> [Required work]: Give an exact copy of the data that follows, but none of its pictures.

====== Data for analysis ======

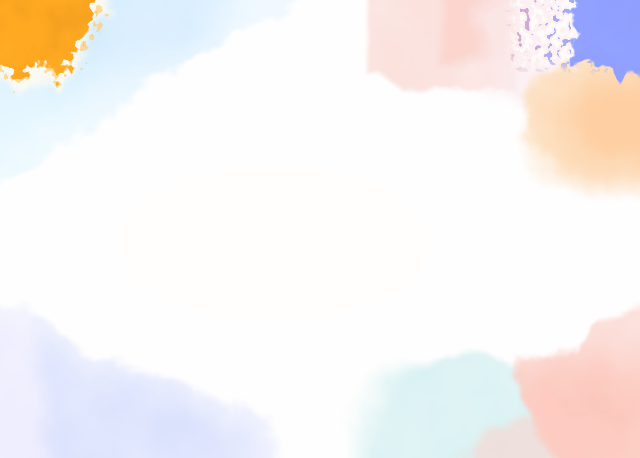
Write a WebGL 1 fragment shader that draws this background.

```glsl
precision mediump float;

uniform vec2 u_resolution;

#define ASPECT 1.4
#define RAGGED 0.045
#define MOTTLE 0.28
#define CRISP 0.004
#define FLECK_SCALE 62.0
#define PAPER vec3(0.998, 0.996, 0.995)
#define ORANGE vec3(0.995, 0.655, 0.13)
#define VIOLET vec3(0.565, 0.625, 0.99)

vec2 gradientAt(vec2 cell) {
  vec3 q = fract(cell.xyx * vec3(0.1031, 0.103, 0.0973));
  q += dot(q, q.yzx + 33.33);
  float angle = 6.2832 * fract((q.x + q.y) * q.z);
  return vec2(cos(angle), sin(angle));
}

// Gradient noise, centred on zero
float noise(vec2 p) {
  vec2 i = floor(p), f = fract(p);
  vec2 u = f * f * f * (f * (f * 6.0 - 15.0) + 10.0);
  float a = dot(gradientAt(i), f);
  float b = dot(gradientAt(i + vec2(1, 0)), f - vec2(1, 0));
  float c = dot(gradientAt(i + vec2(0, 1)), f - vec2(0, 1));
  float d = dot(gradientAt(i + vec2(1, 1)), f - vec2(1, 1));
  return mix(mix(a, b, u.x), mix(c, d, u.x), u.y);
}

float fbm(vec2 p) {
  float sum = 0.0, amp = 1.0;
  for (int i = 0; i < 4; i++) {
    sum += amp * noise(p);
    p = p * 2.1 + 7.3;
    amp *= 0.5;
  }
  return sum;
}

float ellipse(vec2 p, vec2 centre, vec2 radius) {
  return (length((p - centre) / radius) - 1.0) * min(radius.x, radius.y);
}

// Coverage of a shape with signed distance d
float wash(float d, float soft) {
  return 1.0 - smoothstep(-soft, soft, d);
}

float drip(float x, float centre, float width) {
  float t = (x - centre) / width;
  return exp(-t * t);
}

void main() {
  vec2 p = gl_FragCoord.xy / u_resolution * vec2(ASPECT, 1.0);
  float x = p.x, y = p.y;
  float rough = RAGGED * fbm(p * 9.0);
  float fine = noise(p * 34.0) + 0.5 * noise(p * 71.0);
  float mottle = 1.0 + MOTTLE * fbm(p * vec2(5.0, 4.0) + 3.0);
  float fleck = noise(p * FLECK_SCALE) + 0.4 * noise(p * FLECK_SCALE * 2.0);
  float d;

  // Paper with a faint warm centre
  vec3 col = mix(PAPER, vec3(1.0, 1.0, 0.99), 0.5 * wash(ellipse(p, vec2(0.6, 0.47), vec2(0.3, 0.15)), 0.1));

  // Sky blue wash, upper left
  d = dot(vec2(0.63, 1.0) - p, vec2(-0.541, 0.841)) + rough + 0.006 * fine;
  vec3 sky = mix(vec3(0.905, 0.97, 1.0), vec3(0.845, 0.93, 0.995), smoothstep(0.68, 0.95, y));
  sky = mix(sky, vec3(0.91, 0.965, 1.0), smoothstep(0.35, 0.6, x));
  col = mix(col, sky, wash(d, 0.014) * mix(0.65, 1.0, wash(d + 0.06, 0.06)) * min(mottle, 1.1));

  // Rose washes, top right of centre
  float hem = 0.84 - 0.032 * smoothstep(0.82, 0.89, x);
  d = max(max(0.804 - x + 0.1 * rough, x - 1.13), hem - y + 0.5 * rough);
  col = mix(col, vec3(0.985, 0.895, 0.88), wash(d, 0.009) * min(mottle, 1.1));
  d = max(max(0.967 - x, x - 1.115), 0.865 - y) + 0.4 * rough;
  col = mix(col, vec3(0.982, 0.825, 0.795), 0.85 * wash(d, 0.018));
  d = ellipse(p, vec2(1.16, 0.91), vec2(0.12, 0.13)) + rough;
  col = mix(col, vec3(0.985, 0.925, 0.935), 0.75 * wash(d, 0.04));

  // Peach pool, right
  d = ellipse(p, vec2(1.37, 0.735), vec2(0.22, 0.15)) + 0.55 * rough;
  vec3 peach = mix(vec3(0.99, 0.885, 0.77), vec3(0.995, 0.81, 0.635), smoothstep(0.0, 0.11, -d));
  col = mix(col, peach, wash(d, mix(0.035, 0.012, smoothstep(0.6, 0.75, y))));

  // Lavender wash, lower left
  float crest = 0.325 - 0.1 * smoothstep(0.05, 0.21, x) - 0.135 * clamp((x - 0.2) / 0.4, 0.0, 1.0);
  d = max(y - crest, x - 0.595) + 0.7 * rough + 0.005 * fine;
  float body = smoothstep(0.065, 0.135, x + 0.15 * (y - 0.1) + 0.5 * rough);
  vec3 lavender = mix(vec3(0.935, 0.935, 0.998), vec3(0.865, 0.892, 0.99), body);
  lavender = mix(lavender, vec3(0.905, 0.918, 0.995), smoothstep(0.35, 0.6, x));
  col = mix(col, lavender, wash(d, 0.016) * mix(0.6, 1.0, wash(d + 0.045, 0.045)) * min(mottle, 1.1));

  // Aqua wash, bottom
  d = ellipse(p, vec2(1.02, 0.03), vec2(0.23, 0.195)) + 0.5 * rough;
  float aquaSoft = mix(0.05, 0.014, smoothstep(0.82, 0.98, x));
  col = mix(col, vec3(0.86, 0.948, 0.953), wash(d, aquaSoft) * min(mottle, 1.1));

  // Coral wash, lower right, with its thin lower veil
  d = ellipse(p, vec2(1.22, 0.0), vec2(0.2, 0.09)) + 0.5 * rough;
  col = mix(col, vec3(0.945, 0.865, 0.845), 0.85 * wash(d, 0.018));
  crest = 0.228 + 0.065 * smoothstep(1.26, 1.31, x) + 0.04 * smoothstep(1.3, 1.4, x);
  d = max(y - crest, 1.125 + 0.5 * max(0.18 - y, 0.0) - x) + 0.55 * rough + 0.004 * fine;
  vec3 coral = mix(vec3(0.988, 0.805, 0.765), vec3(0.99, 0.885, 0.87), smoothstep(0.16, 0.3, y));
  col = mix(col, coral, wash(d, 0.012) * min(mottle, 1.1));

  // Violet paint with dry flecks on its left
  float zone = smoothstep(1.1, 1.14, x) * smoothstep(0.83, 0.88, y);
  float gap = max(1.26 - x, 0.0);
  float dry = smoothstep(0.02, 0.12, fleck - 0.13 - 1.3 * gap);
  float bare = smoothstep(0.0, 0.15, -fleck - 0.05) * wash(x - 1.27, 0.015);
  col = mix(col, PAPER, 0.75 * zone * bare);
  col = mix(col, mix(VIOLET, vec3(0.79, 0.62, 0.8), smoothstep(0.02, 0.12, gap)), 0.85 * zone * dry);
  hem = 0.865 - 0.025 * smoothstep(1.28, 1.39, x) - 0.028 * drip(x, 1.353, 0.012);
  d = max(1.257 - x, hem - y) + 0.02 * fine;
  col = mix(col, VIOLET * (1.0 + 0.03 * fbm(p * 6.0)), wash(d, CRISP));

  // Orange paint with a pale, flecked rim and drips
  hem = 0.858 - 0.028 * drip(x, 0.04, 0.022) - 0.026 * drip(x, 0.128, 0.014);
  float side = 0.205 - 0.55 * max(0.96 - y, 0.0);
  d = max(x - side, hem - y);
  col = mix(col, vec3(1.0, 0.985, 0.945), 0.85 * wash(d - 0.025 + rough, 0.018));
  col = mix(col, vec3(1.0, 0.82, 0.48), 0.75 * wash(d - 0.004 + 0.065 * fleck, CRISP));
  d += 0.02 * fine + 0.028 * fleck * smoothstep(-0.045, 0.0, d);
  col = mix(col, ORANGE * (1.0 + 0.05 * fbm(p * 12.0)), wash(d, CRISP));

  gl_FragColor = vec4(clamp(col, 0.0, 1.0), 1.0);
}
```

======

> [Solved exercise]:
Write a WebGL 1 fragment shader that draws this background.

```glsl
precision mediump float;

uniform vec2 u_resolution;

#define ASPECT 1.4
#define RAGGED 0.045
#define MOTTLE 0.28
#define CRISP 0.004
#define FLECK_SCALE 62.0
#define PAPER vec3(0.998, 0.996, 0.995)
#define ORANGE vec3(0.995, 0.655, 0.13)
#define VIOLET vec3(0.565, 0.625, 0.99)

vec2 gradientAt(vec2 cell) {
  vec3 q = fract(cell.xyx * vec3(0.1031, 0.103, 0.0973));
  q += dot(q, q.yzx + 33.33);
  float angle = 6.2832 * fract((q.x + q.y) * q.z);
  return vec2(cos(angle), sin(angle));
}

// Gradient noise, centred on zero
float noise(vec2 p) {
  vec2 i = floor(p), f = fract(p);
  vec2 u = f * f * f * (f * (f * 6.0 - 15.0) + 10.0);
  float a = dot(gradientAt(i), f);
  float b = dot(gradientAt(i + vec2(1, 0)), f - vec2(1, 0));
  float c = dot(gradientAt(i + vec2(0, 1)), f - vec2(0, 1));
  float d = dot(gradientAt(i + vec2(1, 1)), f - vec2(1, 1));
  return mix(mix(a, b, u.x), mix(c, d, u.x), u.y);
}

float fbm(vec2 p) {
  float sum = 0.0, amp = 1.0;
  for (int i = 0; i < 4; i++) {
    sum += amp * noise(p);
    p = p * 2.1 + 7.3;
    amp *= 0.5;
  }
  return sum;
}

float ellipse(vec2 p, vec2 centre, vec2 radius) {
  return (length((p - centre) / radius) - 1.0) * min(radius.x, radius.y);
}

// Coverage of a shape with signed distance d
float wash(float d, float soft) {
  return 1.0 - smoothstep(-soft, soft, d);
}

float drip(float x, float centre, float width) {
  float t = (x - centre) / width;
  return exp(-t * t);
}

void main() {
  vec2 p = gl_FragCoord.xy / u_resolution * vec2(ASPECT, 1.0);
  float x = p.x, y = p.y;
  float rough = RAGGED * fbm(p * 9.0);
  float fine = noise(p * 34.0) + 0.5 * noise(p * 71.0);
  float mottle = 1.0 + MOTTLE * fbm(p * vec2(5.0, 4.0) + 3.0);
  float fleck = noise(p * FLECK_SCALE) + 0.4 * noise(p * FLECK_SCALE * 2.0);
  float d;

  // Paper with a faint warm centre
  vec3 col = mix(PAPER, vec3(1.0, 1.0, 0.99), 0.5 * wash(ellipse(p, vec2(0.6, 0.47), vec2(0.3, 0.15)), 0.1));

  // Sky blue wash, upper left
  d = dot(vec2(0.63, 1.0) - p, vec2(-0.541, 0.841)) + rough + 0.006 * fine;
  vec3 sky = mix(vec3(0.905, 0.97, 1.0), vec3(0.845, 0.93, 0.995), smoothstep(0.68, 0.95, y));
  sky = mix(sky, vec3(0.91, 0.965, 1.0), smoothstep(0.35, 0.6, x));
  col = mix(col, sky, wash(d, 0.014) * mix(0.65, 1.0, wash(d + 0.06, 0.06)) * min(mottle, 1.1));

  // Rose washes, top right of centre
  float hem = 0.84 - 0.032 * smoothstep(0.82, 0.89, x);
  d = max(max(0.804 - x + 0.1 * rough, x - 1.13), hem - y + 0.5 * rough);
  col = mix(col, vec3(0.985, 0.895, 0.88), wash(d, 0.009) * min(mottle, 1.1));
  d = max(max(0.967 - x, x - 1.115), 0.865 - y) + 0.4 * rough;
  col = mix(col, vec3(0.982, 0.825, 0.795), 0.85 * wash(d, 0.018));
  d = ellipse(p, vec2(1.16, 0.91), vec2(0.12, 0.13)) + rough;
  col = mix(col, vec3(0.985, 0.925, 0.935), 0.75 * wash(d, 0.04));

  // Peach pool, right
  d = ellipse(p, vec2(1.37, 0.735), vec2(0.22, 0.15)) + 0.55 * rough;
  vec3 peach = mix(vec3(0.99, 0.885, 0.77), vec3(0.995, 0.81, 0.635), smoothstep(0.0, 0.11, -d));
  col = mix(col, peach, wash(d, mix(0.035, 0.012, smoothstep(0.6, 0.75, y))));

  // Lavender wash, lower left
  float crest = 0.325 - 0.1 * smoothstep(0.05, 0.21, x) - 0.135 * clamp((x - 0.2) / 0.4, 0.0, 1.0);
  d = max(y - crest, x - 0.595) + 0.7 * rough + 0.005 * fine;
  float body = smoothstep(0.065, 0.135, x + 0.15 * (y - 0.1) + 0.5 * rough);
  vec3 lavender = mix(vec3(0.935, 0.935, 0.998), vec3(0.865, 0.892, 0.99), body);
  lavender = mix(lavender, vec3(0.905, 0.918, 0.995), smoothstep(0.35, 0.6, x));
  col = mix(col, lavender, wash(d, 0.016) * mix(0.6, 1.0, wash(d + 0.045, 0.045)) * min(mottle, 1.1));

  // Aqua wash, bottom
  d = ellipse(p, vec2(1.02, 0.03), vec2(0.23, 0.195)) + 0.5 * rough;
  float aquaSoft = mix(0.05, 0.014, smoothstep(0.82, 0.98, x));
  col = mix(col, vec3(0.86, 0.948, 0.953), wash(d, aquaSoft) * min(mottle, 1.1));

  // Coral wash, lower right, with its thin lower veil
  d = ellipse(p, vec2(1.22, 0.0), vec2(0.2, 0.09)) + 0.5 * rough;
  col = mix(col, vec3(0.945, 0.865, 0.845), 0.85 * wash(d, 0.018));
  crest = 0.228 + 0.065 * smoothstep(1.26, 1.31, x) + 0.04 * smoothstep(1.3, 1.4, x);
  d = max(y - crest, 1.125 + 0.5 * max(0.18 - y, 0.0) - x) + 0.55 * rough + 0.004 * fine;
  vec3 coral = mix(vec3(0.988, 0.805, 0.765), vec3(0.99, 0.885, 0.87), smoothstep(0.16, 0.3, y));
  col = mix(col, coral, wash(d, 0.012) * min(mottle, 1.1));

  // Violet paint with dry flecks on its left
  float zone = smoothstep(1.1, 1.14, x) * smoothstep(0.83, 0.88, y);
  float gap = max(1.26 - x, 0.0);
  float dry = smoothstep(0.02, 0.12, fleck - 0.13 - 1.3 * gap);
  float bare = smoothstep(0.0, 0.15, -fleck - 0.05) * wash(x - 1.27, 0.015);
  col = mix(col, PAPER, 0.75 * zone * bare);
  col = mix(col, mix(VIOLET, vec3(0.79, 0.62, 0.8), smoothstep(0.02, 0.12, gap)), 0.85 * zone * dry);
  hem = 0.865 - 0.025 * smoothstep(1.28, 1.39, x) - 0.028 * drip(x, 1.353, 0.012);
  d = max(1.257 - x, hem - y) + 0.02 * fine;
  col = mix(col, VIOLET * (1.0 + 0.03 * fbm(p * 6.0)), wash(d, CRISP));

  // Orange paint with a pale, flecked rim and drips
  hem = 0.858 - 0.028 * drip(x, 0.04, 0.022) - 0.026 * drip(x, 0.128, 0.014);
  float side = 0.205 - 0.55 * max(0.96 - y, 0.0);
  d = max(x - side, hem - y);
  col = mix(col, vec3(1.0, 0.985, 0.945), 0.85 * wash(d - 0.025 + rough, 0.018));
  col = mix(col, vec3(1.0, 0.82, 0.48), 0.75 * wash(d - 0.004 + 0.065 * fleck, CRISP));
  d += 0.02 * fine + 0.028 * fleck * smoothstep(-0.045, 0.0, d);
  col = mix(col, ORANGE * (1.0 + 0.05 * fbm(p * 12.0)), wash(d, CRISP));

  gl_FragColor = vec4(clamp(col, 0.0, 1.0), 1.0);
}
```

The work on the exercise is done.